Restrict the output to the lines below starting at the one that contains "443H380Q399 446 402" and ending at the one that contains "346H240Q222 347 223", and restate them word for word, both ends included.

[Stored items]
>>>
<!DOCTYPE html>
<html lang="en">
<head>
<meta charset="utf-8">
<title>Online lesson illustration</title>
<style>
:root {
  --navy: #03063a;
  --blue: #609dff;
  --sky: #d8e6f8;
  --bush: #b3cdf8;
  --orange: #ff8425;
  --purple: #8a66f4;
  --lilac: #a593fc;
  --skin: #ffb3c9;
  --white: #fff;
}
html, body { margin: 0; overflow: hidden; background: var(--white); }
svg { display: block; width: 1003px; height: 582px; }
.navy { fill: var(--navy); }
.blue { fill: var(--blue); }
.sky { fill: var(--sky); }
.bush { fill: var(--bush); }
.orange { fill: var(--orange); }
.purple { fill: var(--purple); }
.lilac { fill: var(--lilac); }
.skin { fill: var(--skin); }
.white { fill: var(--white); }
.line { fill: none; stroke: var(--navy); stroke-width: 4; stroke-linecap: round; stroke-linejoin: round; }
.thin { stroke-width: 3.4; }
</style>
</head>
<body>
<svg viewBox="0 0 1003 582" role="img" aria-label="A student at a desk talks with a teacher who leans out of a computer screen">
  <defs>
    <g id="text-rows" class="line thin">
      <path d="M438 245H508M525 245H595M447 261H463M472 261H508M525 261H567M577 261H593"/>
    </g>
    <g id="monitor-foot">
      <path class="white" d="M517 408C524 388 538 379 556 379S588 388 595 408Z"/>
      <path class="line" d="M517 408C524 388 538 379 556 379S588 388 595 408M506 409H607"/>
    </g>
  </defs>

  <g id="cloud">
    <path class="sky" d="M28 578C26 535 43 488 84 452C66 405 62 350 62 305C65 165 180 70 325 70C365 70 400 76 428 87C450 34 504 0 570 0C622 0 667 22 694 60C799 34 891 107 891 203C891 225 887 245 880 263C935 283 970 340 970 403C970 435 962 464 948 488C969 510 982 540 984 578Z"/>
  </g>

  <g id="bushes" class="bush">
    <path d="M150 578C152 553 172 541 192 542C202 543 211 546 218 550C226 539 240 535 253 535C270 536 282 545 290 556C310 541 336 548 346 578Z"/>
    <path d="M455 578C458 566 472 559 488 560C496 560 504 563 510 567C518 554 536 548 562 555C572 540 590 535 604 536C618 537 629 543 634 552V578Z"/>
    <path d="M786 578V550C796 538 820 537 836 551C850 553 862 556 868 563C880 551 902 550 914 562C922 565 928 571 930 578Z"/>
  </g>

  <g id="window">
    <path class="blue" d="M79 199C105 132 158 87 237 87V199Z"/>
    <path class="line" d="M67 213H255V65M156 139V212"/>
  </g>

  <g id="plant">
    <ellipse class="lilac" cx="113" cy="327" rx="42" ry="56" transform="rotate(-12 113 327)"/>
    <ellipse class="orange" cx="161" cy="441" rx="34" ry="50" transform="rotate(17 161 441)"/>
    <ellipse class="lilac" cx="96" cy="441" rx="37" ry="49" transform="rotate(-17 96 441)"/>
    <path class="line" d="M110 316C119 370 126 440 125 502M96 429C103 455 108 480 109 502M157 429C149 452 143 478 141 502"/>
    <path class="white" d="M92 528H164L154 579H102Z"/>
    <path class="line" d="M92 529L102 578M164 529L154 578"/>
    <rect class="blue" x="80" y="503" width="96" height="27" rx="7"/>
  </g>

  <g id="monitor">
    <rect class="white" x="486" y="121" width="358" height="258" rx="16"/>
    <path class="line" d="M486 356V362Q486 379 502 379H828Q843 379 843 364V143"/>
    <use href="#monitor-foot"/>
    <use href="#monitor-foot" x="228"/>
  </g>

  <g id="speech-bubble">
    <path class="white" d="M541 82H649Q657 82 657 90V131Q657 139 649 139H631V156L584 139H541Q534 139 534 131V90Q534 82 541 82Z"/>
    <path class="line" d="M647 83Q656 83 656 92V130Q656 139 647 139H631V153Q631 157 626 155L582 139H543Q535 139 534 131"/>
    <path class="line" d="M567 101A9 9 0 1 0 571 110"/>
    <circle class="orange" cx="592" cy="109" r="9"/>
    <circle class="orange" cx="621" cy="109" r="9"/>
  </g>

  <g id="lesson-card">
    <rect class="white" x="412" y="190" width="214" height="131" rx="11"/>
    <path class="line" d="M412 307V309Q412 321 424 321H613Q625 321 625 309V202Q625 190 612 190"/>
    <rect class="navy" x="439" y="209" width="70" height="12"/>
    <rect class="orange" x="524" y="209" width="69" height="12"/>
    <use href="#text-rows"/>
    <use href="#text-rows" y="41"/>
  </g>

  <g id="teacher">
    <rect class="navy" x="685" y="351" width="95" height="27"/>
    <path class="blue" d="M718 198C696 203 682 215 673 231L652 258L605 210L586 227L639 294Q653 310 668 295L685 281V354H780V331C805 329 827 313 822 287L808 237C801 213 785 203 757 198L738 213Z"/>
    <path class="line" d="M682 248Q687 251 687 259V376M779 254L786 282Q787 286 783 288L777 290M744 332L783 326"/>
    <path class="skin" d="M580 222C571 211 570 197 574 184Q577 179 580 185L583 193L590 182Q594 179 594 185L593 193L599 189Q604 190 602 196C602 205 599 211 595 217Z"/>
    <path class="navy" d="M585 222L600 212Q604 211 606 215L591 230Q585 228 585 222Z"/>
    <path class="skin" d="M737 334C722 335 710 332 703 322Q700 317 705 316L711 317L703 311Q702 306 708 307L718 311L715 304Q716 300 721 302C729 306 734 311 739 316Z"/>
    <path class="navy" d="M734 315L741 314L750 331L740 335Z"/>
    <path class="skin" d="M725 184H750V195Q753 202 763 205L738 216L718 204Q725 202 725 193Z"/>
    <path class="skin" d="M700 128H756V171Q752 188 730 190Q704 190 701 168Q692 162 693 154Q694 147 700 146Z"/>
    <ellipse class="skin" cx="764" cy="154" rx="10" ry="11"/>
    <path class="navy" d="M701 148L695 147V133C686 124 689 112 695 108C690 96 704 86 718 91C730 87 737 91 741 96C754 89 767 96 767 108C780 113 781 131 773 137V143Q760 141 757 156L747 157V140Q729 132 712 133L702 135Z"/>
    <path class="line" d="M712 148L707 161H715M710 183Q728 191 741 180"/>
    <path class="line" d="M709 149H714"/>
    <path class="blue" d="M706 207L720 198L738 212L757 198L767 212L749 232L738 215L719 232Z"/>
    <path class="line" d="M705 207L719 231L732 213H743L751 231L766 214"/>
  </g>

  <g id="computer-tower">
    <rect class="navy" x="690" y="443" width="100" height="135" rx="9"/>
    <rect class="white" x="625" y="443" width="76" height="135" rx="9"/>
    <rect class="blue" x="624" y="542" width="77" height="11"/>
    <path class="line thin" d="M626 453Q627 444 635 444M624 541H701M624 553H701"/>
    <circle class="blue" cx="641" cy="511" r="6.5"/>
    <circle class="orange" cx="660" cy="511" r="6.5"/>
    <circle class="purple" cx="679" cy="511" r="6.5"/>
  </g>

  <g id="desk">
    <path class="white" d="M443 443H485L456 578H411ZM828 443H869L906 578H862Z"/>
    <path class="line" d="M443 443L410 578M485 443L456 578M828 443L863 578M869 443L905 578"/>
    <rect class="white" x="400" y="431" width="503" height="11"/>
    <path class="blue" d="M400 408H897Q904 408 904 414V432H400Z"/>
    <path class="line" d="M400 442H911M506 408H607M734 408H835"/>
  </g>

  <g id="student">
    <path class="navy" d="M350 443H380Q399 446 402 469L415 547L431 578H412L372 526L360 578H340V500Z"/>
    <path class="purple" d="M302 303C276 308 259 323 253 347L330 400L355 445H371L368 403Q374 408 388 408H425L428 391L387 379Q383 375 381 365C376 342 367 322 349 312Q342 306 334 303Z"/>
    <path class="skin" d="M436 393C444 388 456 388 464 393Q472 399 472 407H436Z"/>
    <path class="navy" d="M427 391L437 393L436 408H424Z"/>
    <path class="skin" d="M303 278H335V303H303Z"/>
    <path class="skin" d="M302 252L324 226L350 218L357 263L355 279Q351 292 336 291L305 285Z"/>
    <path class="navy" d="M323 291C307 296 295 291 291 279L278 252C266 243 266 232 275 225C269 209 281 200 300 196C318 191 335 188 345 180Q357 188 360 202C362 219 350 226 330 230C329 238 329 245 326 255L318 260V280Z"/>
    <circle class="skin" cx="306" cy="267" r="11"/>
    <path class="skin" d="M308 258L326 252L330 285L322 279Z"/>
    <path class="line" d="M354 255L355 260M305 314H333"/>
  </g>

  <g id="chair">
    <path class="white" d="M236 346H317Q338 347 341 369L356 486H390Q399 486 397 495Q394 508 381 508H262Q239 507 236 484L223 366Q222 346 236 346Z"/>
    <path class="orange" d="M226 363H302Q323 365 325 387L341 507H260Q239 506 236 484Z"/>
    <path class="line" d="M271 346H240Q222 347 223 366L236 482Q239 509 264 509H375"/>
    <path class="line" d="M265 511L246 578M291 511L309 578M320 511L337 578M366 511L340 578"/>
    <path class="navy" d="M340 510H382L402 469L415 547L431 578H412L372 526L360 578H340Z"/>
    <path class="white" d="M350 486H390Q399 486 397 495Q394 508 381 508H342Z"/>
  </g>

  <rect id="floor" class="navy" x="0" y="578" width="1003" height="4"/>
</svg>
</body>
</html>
<<<
Result for this exercise -
    <path class="navy" d="M350 443H380Q399 446 402 469L415 547L431 578H412L372 526L360 578H340V500Z"/>
    <path class="purple" d="M302 303C276 308 259 323 253 347L330 400L355 445H371L368 403Q374 408 388 408H425L428 391L387 379Q383 375 381 365C376 342 367 322 349 312Q342 306 334 303Z"/>
    <path class="skin" d="M436 393C444 388 456 388 464 393Q472 399 472 407H436Z"/>
    <path class="navy" d="M427 391L437 393L436 408H424Z"/>
    <path class="skin" d="M303 278H335V303H303Z"/>
    <path class="skin" d="M302 252L324 226L350 218L357 263L355 279Q351 292 336 291L305 285Z"/>
    <path class="navy" d="M323 291C307 296 295 291 291 279L278 252C266 243 266 232 275 225C269 209 281 200 300 196C318 191 335 188 345 180Q357 188 360 202C362 219 350 226 330 230C329 238 329 245 326 255L318 260V280Z"/>
    <circle class="skin" cx="306" cy="267" r="11"/>
    <path class="skin" d="M308 258L326 252L330 285L322 279Z"/>
    <path class="line" d="M354 255L355 260M305 314H333"/>
  </g>

  <g id="chair">
    <path class="white" d="M236 346H317Q338 347 341 369L356 486H390Q399 486 397 495Q394 508 381 508H262Q239 507 236 484L223 366Q222 346 236 346Z"/>
    <path class="orange" d="M226 363H302Q323 365 325 387L341 507H260Q239 506 236 484Z"/>
    <path class="line" d="M271 346H240Q222 347 223 366L236 482Q239 509 264 509H375"/>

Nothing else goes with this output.